Thematic Areas: Inclusion and Youth | SDGs and Greening TVET | Innovation and Future of TVET | Private Sector Engagement
Our Key Programmes & Projects: COVID-19 response | YEM: Youth Employment in the Mediterranean | BILT: Bridging Innovation and Learning in TVET | UNESCO-UNEVOC TVET Leadership Programme | WYSD: World Youth Skills Day
Past Activities: i-hubs project | TVET Global Forums
Our Services & Resources: Publications | TVET Forum | Virtual Conferences | TVET Country Profiles | TVETipedia Glossary | Promising & Innovative Practices
Events: Major TVET Events | UNEVOC Network News
|Author/s:||James Keevy and Borhene Chakroun|
|Published:||2015 in Paris, France|
The research presented in this report explores the global phenomenon of learning across boundaries, but with a specific focus on the manner in which the level of learning is recognized through the use of level descriptors. The research draws on the development and application of level descriptors as an integral part of qualifications frameworks internationally, but also considers how the level of learning is determined in other contexts, such as longitudinal studies, international competence assessments and diagnostic reviews. The use of learning outcomes constitutes a common thread that is explored in all the case studies included in the report.

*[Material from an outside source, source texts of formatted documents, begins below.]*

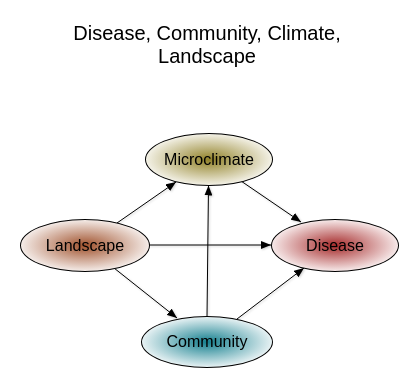
<!DOCTYPE html>
<html lang="en">
<head>
<meta charset="utf-8">
<title>Disease, Community, Climate, Landscape</title>
<style>
:root {
  --paper: #ffffff;
  --ink: #000000;
  --microclimate: #918127;
  --microclimate-edge: #f3f1e6;
  --landscape: #a0522d;
  --landscape-edge: #f4ebe7;
  --disease: #a52a2a;
  --disease-edge: #f6e8e8;
  --community: #15808f;
  --community-edge: #e6f1f3;
}
* { box-sizing: border-box; margin: 0; }
body { width: 419px; height: 389px; overflow: hidden; background: var(--paper); }
.diagram {
  position: relative;
  width: 419px;
  height: 389px;
  overflow: hidden;
  color: var(--ink);
  font-family: "Liberation Sans", Arial, sans-serif;
}
h1 {
  padding-top: 22px;
  font-size: 20px;
  line-height: 23px;
  font-weight: 400;
  text-align: center;
  width: 414px;
}
.edges { position: absolute; inset: 0; }
.edges line { stroke: var(--ink); stroke-width: 1; marker-end: url(#arrowhead); }
.node {
  position: absolute;
  display: flex;
  align-items: center;
  justify-content: center;
  height: 53px;
  border: 1px solid var(--ink);
  border-radius: 50%;
  font-size: 16px;
  line-height: 18px;
  background: radial-gradient(closest-side, var(--core), var(--rim));
}
.microclimate { left: 145px; top: 133px; width: 128px; --core: var(--microclimate); --rim: var(--microclimate-edge); }
.landscape { left: 20px; top: 219px; width: 130px; --core: var(--landscape); --rim: var(--landscape-edge); }
.disease { left: 271px; top: 219px; width: 128px; --core: var(--disease); --rim: var(--disease-edge); }
.community { left: 141px; top: 316px; width: 132px; height: 52px; --core: var(--community); --rim: var(--community-edge); }
</style>
</head>
<body>
<main class="diagram">
  <h1>Disease, Community, Climate,<br>Landscape</h1>
  <svg class="edges" width="419" height="389" viewBox="0 0 419 389" aria-hidden="true">
    <defs>
      <marker id="arrowhead" viewBox="0 0 10 8" refX="10" refY="4" markerWidth="10" markerHeight="8" markerUnits="userSpaceOnUse" orient="auto">
        <polygon points="0,0 10,4 0,8"/>
      </marker>
      <filter id="shadow" filterUnits="userSpaceOnUse" x="0" y="0" width="419" height="389">
        <feDropShadow dx="1" dy="1" stdDeviation="1" flood-color="#000" flood-opacity=".2"/>
      </filter>
    </defs>
    <g filter="url(#shadow)">
      <line x1="117" y1="223" x2="176" y2="182"/>
      <line x1="149" y1="245" x2="271" y2="245"/>
      <line x1="114" y1="268" x2="177" y2="318"/>
      <line x1="241" y1="181" x2="301" y2="222"/>
      <line x1="207" y1="317" x2="208.5" y2="185.5"/>
      <line x1="237" y1="319" x2="304" y2="268"/>
    </g>
  </svg>
  <div class="node microclimate">Microclimate</div>
  <div class="node landscape">Landscape</div>
  <div class="node disease">Disease</div>
  <div class="node community">Community</div>
</main>
</body>
</html>
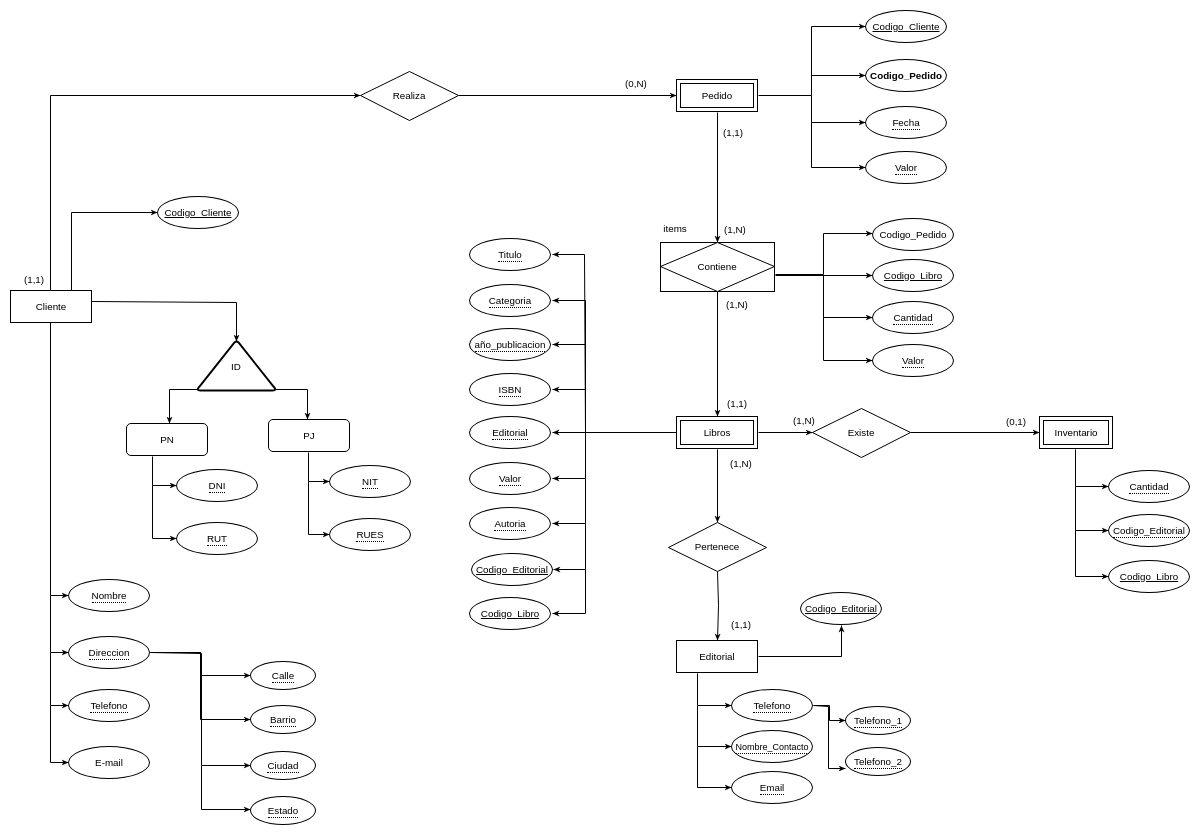
<!DOCTYPE html>
<html lang="es">
<head>
<meta charset="utf-8">
<title>Diagrama entidad-relación: pedidos de libros</title>
<style>
:root { --ink: #000; --paper: #fff; }
* { box-sizing: border-box; }
html, body { margin: 0; background: var(--paper); }
.diagram {
  position: relative; width: 1200px; height: 835px; overflow: hidden;
  background: var(--paper); color: var(--ink);
  font: 9.8px/12px "Liberation Sans", Arial, sans-serif;
}
.connectors { position: absolute; inset: 0; display: block; }
.connectors g { fill: none; stroke: var(--ink); stroke-width: 1; }
.connectors .arrows path { marker-end: url(#arrow); }
.connectors .shapes { fill: var(--paper); }
.entity, .attribute, .relation, .cardinality {
  --w: 82px; --h: 33px;
  position: absolute; width: var(--w); height: var(--h);
  left: calc(var(--x) * 1px - var(--w) / 2);
  top: calc(var(--y) * 1px - var(--h) / 2);
  display: flex; align-items: center; justify-content: center;
  white-space: nowrap;
}
.entity, .attribute { border: 1px solid var(--ink); background: var(--paper); }
.attribute { border-radius: 50%; }
.small { --w: 66px; --h: 29px; }
.rounded { border-radius: 5px; }
.weak::after { content: ""; position: absolute; inset: 3px; border: 1px solid var(--ink); }
.inventory { --w: 74px; }
.key { text-decoration: underline; text-underline-offset: 1px; }
.partial span { border-bottom: 1px dotted var(--ink); margin-bottom: -1px; }
.strong { font-weight: 700; }
.compact { font-size: 9px; }
</style>
</head>
<body>
<main class="diagram">
<svg class="connectors" width="1200" height="835" viewBox="0 0 1200 835" aria-hidden="true">
  <defs>
    <marker id="arrow" markerUnits="userSpaceOnUse" markerWidth="8" markerHeight="8" refX="7" refY="4" orient="auto">
      <path d="M0 1L7 4L0 7L2 4Z" fill="#000"/>
    </marker>
  </defs>
  <g class="arrows" transform="translate(.5 .5)">
    <!-- Cliente -->
    <path d="M50 290V95H360"/>
    <path d="M71 290V212H157"/>
    <path d="M91 301L236 302V341"/>
    <path d="M198 389H169V423"/>
    <path d="M274 389H307V419"/>
    <path d="M152 456V485H176"/>
    <path d="M152 485V538H176"/>
    <path d="M308 452V481H329"/>
    <path d="M308 481V534H329"/>
    <path d="M50 322V595H68"/>
    <path d="M50 595V652H68"/>
    <path d="M50 652V705H68"/>
    <path d="M50 705V762H68"/>
    <path d="M150 652H200V675H250"/>
    <path d="M150 652H200V719H250"/>
    <path d="M150 652L201 653V765H250"/>
    <path d="M201 765V809H250"/>
    <!-- Pedido -->
    <path d="M458 95H676"/>
    <path d="M758 95H811V26H865"/>
    <path d="M811 75H865"/>
    <path d="M811 95V122H865"/>
    <path d="M811 122V167H865"/>
    <path d="M717 112V242"/>
    <!-- Contiene -->
    <path d="M775 274H823V233H872"/>
    <path d="M775 275H872"/>
    <path d="M823 275V317H872"/>
    <path d="M823 317V360H872"/>
    <path d="M717 291V416"/>
    <!-- Libros -->
    <path d="M676 432H552"/>
    <path d="M585 432L584 254H552"/>
    <path d="M585 432V300H552"/>
    <path d="M585 344H552"/>
    <path d="M585 389H552"/>
    <path d="M585 432V478H552"/>
    <path d="M585 478V523H552"/>
    <path d="M585 523V569H553"/>
    <path d="M585 569V613H552"/>
    <path d="M758 432H812"/>
    <path d="M910 432H1039"/>
    <path d="M717 449V522"/>
    <path d="M717 571L718 605L717 640"/>
    <!-- Inventario -->
    <path d="M1075 449V486H1108"/>
    <path d="M1075 486V530H1108"/>
    <path d="M1075 530V576H1108"/>
    <!-- Editorial -->
    <path d="M758 656H841V625"/>
    <path d="M697 673V705H731"/>
    <path d="M697 705V746H731"/>
    <path d="M697 746V787H731"/>
    <path d="M813 705H829V720H845"/>
    <path d="M813 705L828 706V768H845"/>
  </g>
  <g class="shapes" transform="translate(.5 .5)">
    <polygon points="360,95 409,71 458,95 409,120"/>
    <rect x="660" y="242" width="114" height="49"/>
    <polygon points="660,266 717,242 774,266 717,291"/>
    <polygon points="812,432 861,408 910,432 861,457"/>
    <polygon points="668,547 717,522 766,547 717,571"/>
    <path stroke-width="2" d="M234 342Q236 340 238 342L273 386Q277 390 272 390H200Q195 390 199 386Z"/>
  </g>
</svg>

<!-- Cliente -->
<div class="entity" style="--x:51;--y:306.5">Cliente</div>
<div class="attribute key" style="--x:198;--y:212.5">Codigo_Cliente</div>
<div class="relation" style="--x:236;--y:366.5">ID</div>
<div class="entity rounded" style="--x:167;--y:439.5">PN</div>
<div class="entity rounded" style="--x:309;--y:435.5">PJ</div>
<div class="attribute partial" style="--x:217;--y:485.5"><span>DNI</span></div>
<div class="attribute partial" style="--x:217;--y:538.5"><span>RUT</span></div>
<div class="attribute partial" style="--x:370;--y:481.5"><span>NIT</span></div>
<div class="attribute partial" style="--x:370;--y:534.5"><span>RUES</span></div>
<div class="attribute partial" style="--x:109;--y:595.5"><span>Nombre</span></div>
<div class="attribute partial" style="--x:109;--y:652.5"><span>Direccion</span></div>
<div class="attribute partial" style="--x:109;--y:705.5"><span>Telefono</span></div>
<div class="attribute" style="--x:109;--y:762.5">E-mail</div>
<div class="attribute small partial" style="--x:283;--y:675.5"><span>Calle</span></div>
<div class="attribute small partial" style="--x:283;--y:719.5"><span>Barrio</span></div>
<div class="attribute small partial" style="--x:283;--y:765.5"><span>Ciudad</span></div>
<div class="attribute small partial" style="--x:283;--y:810.5"><span>Estado</span></div>

<!-- Pedido -->
<div class="relation" style="--x:409;--y:95.5">Realiza</div>
<div class="entity weak" style="--x:717;--y:95.5">Pedido</div>
<div class="attribute key" style="--x:906;--y:26.5">Codigo_Cliente</div>
<div class="attribute strong" style="--x:906;--y:75.5">Codigo_Pedido</div>
<div class="attribute partial" style="--x:906;--y:122.5"><span>Fecha</span></div>
<div class="attribute partial" style="--x:906;--y:167.5"><span>Valor</span></div>

<!-- Contiene -->
<div class="relation" style="--x:717;--y:266.5">Contiene</div>
<div class="attribute" style="--x:913;--y:234.5">Codigo_Pedido</div>
<div class="attribute key" style="--x:913;--y:275.5">Codigo_Libro</div>
<div class="attribute partial" style="--x:913;--y:317.5"><span>Cantidad</span></div>
<div class="attribute partial" style="--x:913;--y:360.5"><span>Valor</span></div>

<!-- Libros -->
<div class="entity weak" style="--x:717;--y:432.5">Libros</div>
<div class="attribute partial" style="--x:510;--y:254.5"><span>Titulo</span></div>
<div class="attribute partial" style="--x:510;--y:300.5"><span>Categoria</span></div>
<div class="attribute partial" style="--x:510;--y:344.5"><span>año_publicacion</span></div>
<div class="attribute partial" style="--x:510;--y:389.5"><span>ISBN</span></div>
<div class="attribute partial" style="--x:510;--y:432.5"><span>Editorial</span></div>
<div class="attribute partial" style="--x:510;--y:478.5"><span>Valor</span></div>
<div class="attribute partial" style="--x:510;--y:523.5"><span>Autoria</span></div>
<div class="attribute key" style="--x:512;--y:569.5">Codigo_Editorial</div>
<div class="attribute key" style="--x:510;--y:613.5">Codigo_Libro</div>

<!-- Inventario -->
<div class="relation" style="--x:861;--y:432.5">Existe</div>
<div class="entity weak inventory" style="--x:1076;--y:432.5">Inventario</div>
<div class="attribute partial" style="--x:1149;--y:486.5"><span>Cantidad</span></div>
<div class="attribute partial" style="--x:1149;--y:530.5"><span>Codigo_Editorial</span></div>
<div class="attribute key" style="--x:1149;--y:576.5">Codigo_Libro</div>

<!-- Editorial -->
<div class="relation" style="--x:717;--y:546.5">Pertenece</div>
<div class="entity" style="--x:717;--y:656.5">Editorial</div>
<div class="attribute key" style="--x:841;--y:608.5">Codigo_Editorial</div>
<div class="attribute partial" style="--x:772;--y:705.5"><span>Telefono</span></div>
<div class="attribute partial compact" style="--x:772;--y:746.5"><span>Nombre_Contacto</span></div>
<div class="attribute partial" style="--x:772;--y:787.5"><span>Email</span></div>
<div class="attribute small partial" style="--x:878;--y:720.5"><span>Telefono_1</span></div>
<div class="attribute small partial" style="--x:878;--y:761.5"><span>Telefono_2</span></div>

<!-- Cardinalidades -->
<div class="cardinality" style="--x:34;--y:279.5">(1,1)</div>
<div class="cardinality" style="--x:636;--y:83.5">(0,N)</div>
<div class="cardinality" style="--x:733;--y:132.5">(1,1)</div>
<div class="cardinality" style="--x:675;--y:228.5">items</div>
<div class="cardinality" style="--x:735;--y:229.5">(1,N)</div>
<div class="cardinality" style="--x:737;--y:304.5">(1,N)</div>
<div class="cardinality" style="--x:737;--y:403.5">(1,1)</div>
<div class="cardinality" style="--x:804;--y:420.5">(1,N)</div>
<div class="cardinality" style="--x:1016;--y:421.5">(0,1)</div>
<div class="cardinality" style="--x:741;--y:463.5">(1,N)</div>
<div class="cardinality" style="--x:741;--y:624.5">(1,1)</div>
</main>
</body>
</html>
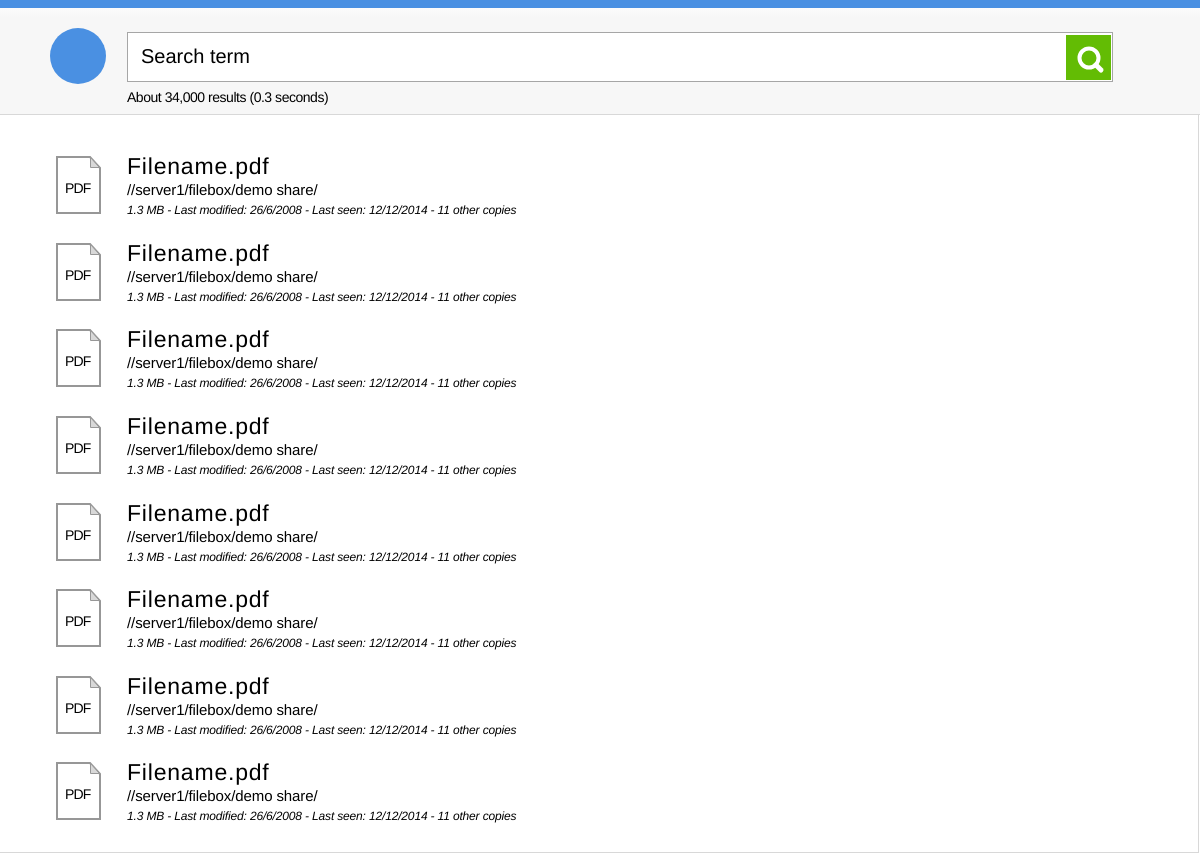
<!DOCTYPE html>
<html lang="en">
<head>
<meta charset="utf-8">
<title>Search results</title>
<style>
:root {
  --blue: #4a90e2;
  --green: #63bc04;
  --header: #f7f7f7;
  --rule: #d8d8d8;
  --field-rule: #a6a6a6;
  --icon-rule: #979797;
  --ink: #000;
  --paper: #fff;
}
* { box-sizing: border-box; margin: 0; padding: 0; }
body {
  width: 1200px;
  height: 853px;
  overflow: hidden;
  background: var(--paper);
  color: var(--ink);
  font-family: "Liberation Sans", Arial, sans-serif;
  text-rendering: geometricPrecision;
}
.top-bar { height: 8px; background: var(--blue); }
.header {
  display: flex;
  gap: 21px;
  height: 107px;
  padding: 24px 0 0 50px;
  background: linear-gradient(#fcfcfc, var(--header) 10px);
  border-bottom: 1px solid var(--rule);
}
.brand {
  width: 56px;
  height: 56px;
  margin-top: -4px;
  border-radius: 50%;
  background: var(--blue);
}
.search-box {
  display: flex;
  align-items: center;
  justify-content: space-between;
  width: 986px;
  height: 50px;
  padding: 1px 1px 1px 13px;
  border: 1px solid var(--field-rule);
  background: var(--paper);
  font-size: 20px;
}
.search-button {
  display: block;
  width: 45px;
  height: 45px;
  background: var(--green);
}
.search-button svg { display: block; }
.summary {
  margin-top: 5px;
  font-size: 14px;
  line-height: 20px;
  letter-spacing: -0.47px;
}
.results {
  width: 1199px;
  height: 738px;
  padding: 37px 0 0 56px;
  border-right: 1px solid var(--rule);
  border-bottom: 1px solid var(--rule);
  list-style: none;
}
.result {
  display: flex;
  gap: 26px;
  height: 86.65px;
}
.file-icon { width: 45px; height: 58px; margin-top: 4px; }
.file-type { font-size: 14px; letter-spacing: -0.8px; }
.name {
  font-size: 23px;
  font-weight: 400;
  line-height: 28px;
  letter-spacing: 0.8px;
}
.path { font-size: 15px; line-height: 22px; letter-spacing: -0.1px; }
.details {
  font-size: 12px;
  font-style: italic;
  line-height: 16px;
  letter-spacing: -0.16px;
}
</style>
</head>
<body>
<svg width="0" height="0" style="position:absolute" aria-hidden="true">
  <defs>
    <symbol id="pdf-file" viewBox="0 0 45 58">
      <path d="M1 1H34L44 12V57H1Z" fill="#fff" stroke="#979797" stroke-width="2"/>
      <path d="M34.5 1.5V11.5H43.5Z" fill="#d8d8d8" stroke="#979797"/>
      <text class="file-type" x="9" y="37">PDF</text>
    </symbol>
  </defs>
</svg>
<div class="top-bar"></div>
<header class="header">
  <div class="brand"></div>
  <div class="search">
    <div class="search-box" role="search">
      <span>Search term</span>
      <a class="search-button" href="#" aria-label="Search">
        <svg width="45" height="45" viewBox="0 0 45 45" fill="none" stroke="#fff">
          <circle cx="23" cy="23" r="9.5" stroke-width="4"/>
          <line x1="30" y1="30" x2="35" y2="35" stroke-width="5" stroke-linecap="round"/>
        </svg>
      </a>
    </div>
    <p class="summary">About 34,000 results (0.3 seconds)</p>
  </div>
</header>
<ul class="results">
  <li class="result">
    <svg class="file-icon"><use href="#pdf-file"/></svg>
    <div>
      <h2 class="name">Filename.pdf</h2>
      <p class="path">//server1/filebox/demo share/</p>
      <p class="details">1.3 MB - Last modified: 26/6/2008 - Last seen: 12/12/2014 - 11 other copies</p>
    </div>
  </li>
  <li class="result">
    <svg class="file-icon"><use href="#pdf-file"/></svg>
    <div>
      <h2 class="name">Filename.pdf</h2>
      <p class="path">//server1/filebox/demo share/</p>
      <p class="details">1.3 MB - Last modified: 26/6/2008 - Last seen: 12/12/2014 - 11 other copies</p>
    </div>
  </li>
  <li class="result">
    <svg class="file-icon"><use href="#pdf-file"/></svg>
    <div>
      <h2 class="name">Filename.pdf</h2>
      <p class="path">//server1/filebox/demo share/</p>
      <p class="details">1.3 MB - Last modified: 26/6/2008 - Last seen: 12/12/2014 - 11 other copies</p>
    </div>
  </li>
  <li class="result">
    <svg class="file-icon"><use href="#pdf-file"/></svg>
    <div>
      <h2 class="name">Filename.pdf</h2>
      <p class="path">//server1/filebox/demo share/</p>
      <p class="details">1.3 MB - Last modified: 26/6/2008 - Last seen: 12/12/2014 - 11 other copies</p>
    </div>
  </li>
  <li class="result">
    <svg class="file-icon"><use href="#pdf-file"/></svg>
    <div>
      <h2 class="name">Filename.pdf</h2>
      <p class="path">//server1/filebox/demo share/</p>
      <p class="details">1.3 MB - Last modified: 26/6/2008 - Last seen: 12/12/2014 - 11 other copies</p>
    </div>
  </li>
  <li class="result">
    <svg class="file-icon"><use href="#pdf-file"/></svg>
    <div>
      <h2 class="name">Filename.pdf</h2>
      <p class="path">//server1/filebox/demo share/</p>
      <p class="details">1.3 MB - Last modified: 26/6/2008 - Last seen: 12/12/2014 - 11 other copies</p>
    </div>
  </li>
  <li class="result">
    <svg class="file-icon"><use href="#pdf-file"/></svg>
    <div>
      <h2 class="name">Filename.pdf</h2>
      <p class="path">//server1/filebox/demo share/</p>
      <p class="details">1.3 MB - Last modified: 26/6/2008 - Last seen: 12/12/2014 - 11 other copies</p>
    </div>
  </li>
  <li class="result">
    <svg class="file-icon"><use href="#pdf-file"/></svg>
    <div>
      <h2 class="name">Filename.pdf</h2>
      <p class="path">//server1/filebox/demo share/</p>
      <p class="details">1.3 MB - Last modified: 26/6/2008 - Last seen: 12/12/2014 - 11 other copies</p>
    </div>
  </li>
</ul>
</body>
</html>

The research was initiated by UNESCO following the Third International Congress on Technical and Vocational Education and Training (TVET), which was held in Shanghai in 2012, where a recommendation was made to explore the possibility of developing international guidelines on quality assurance for the recognition of qualifications based on learning outcomes. This included the proposal that a set of world reference levels be considered to facilitate the international recognition of TVET qualifications. This research report constitutes the first step of an incremental approach that will be followed to respond to the Shanghai Consensus Recommendation. Additional steps will include the conceptual development of the world reference levels, consultation, and a political process that will explore the technical and legal aspects related to the desirability of defining and adopting world reference levels.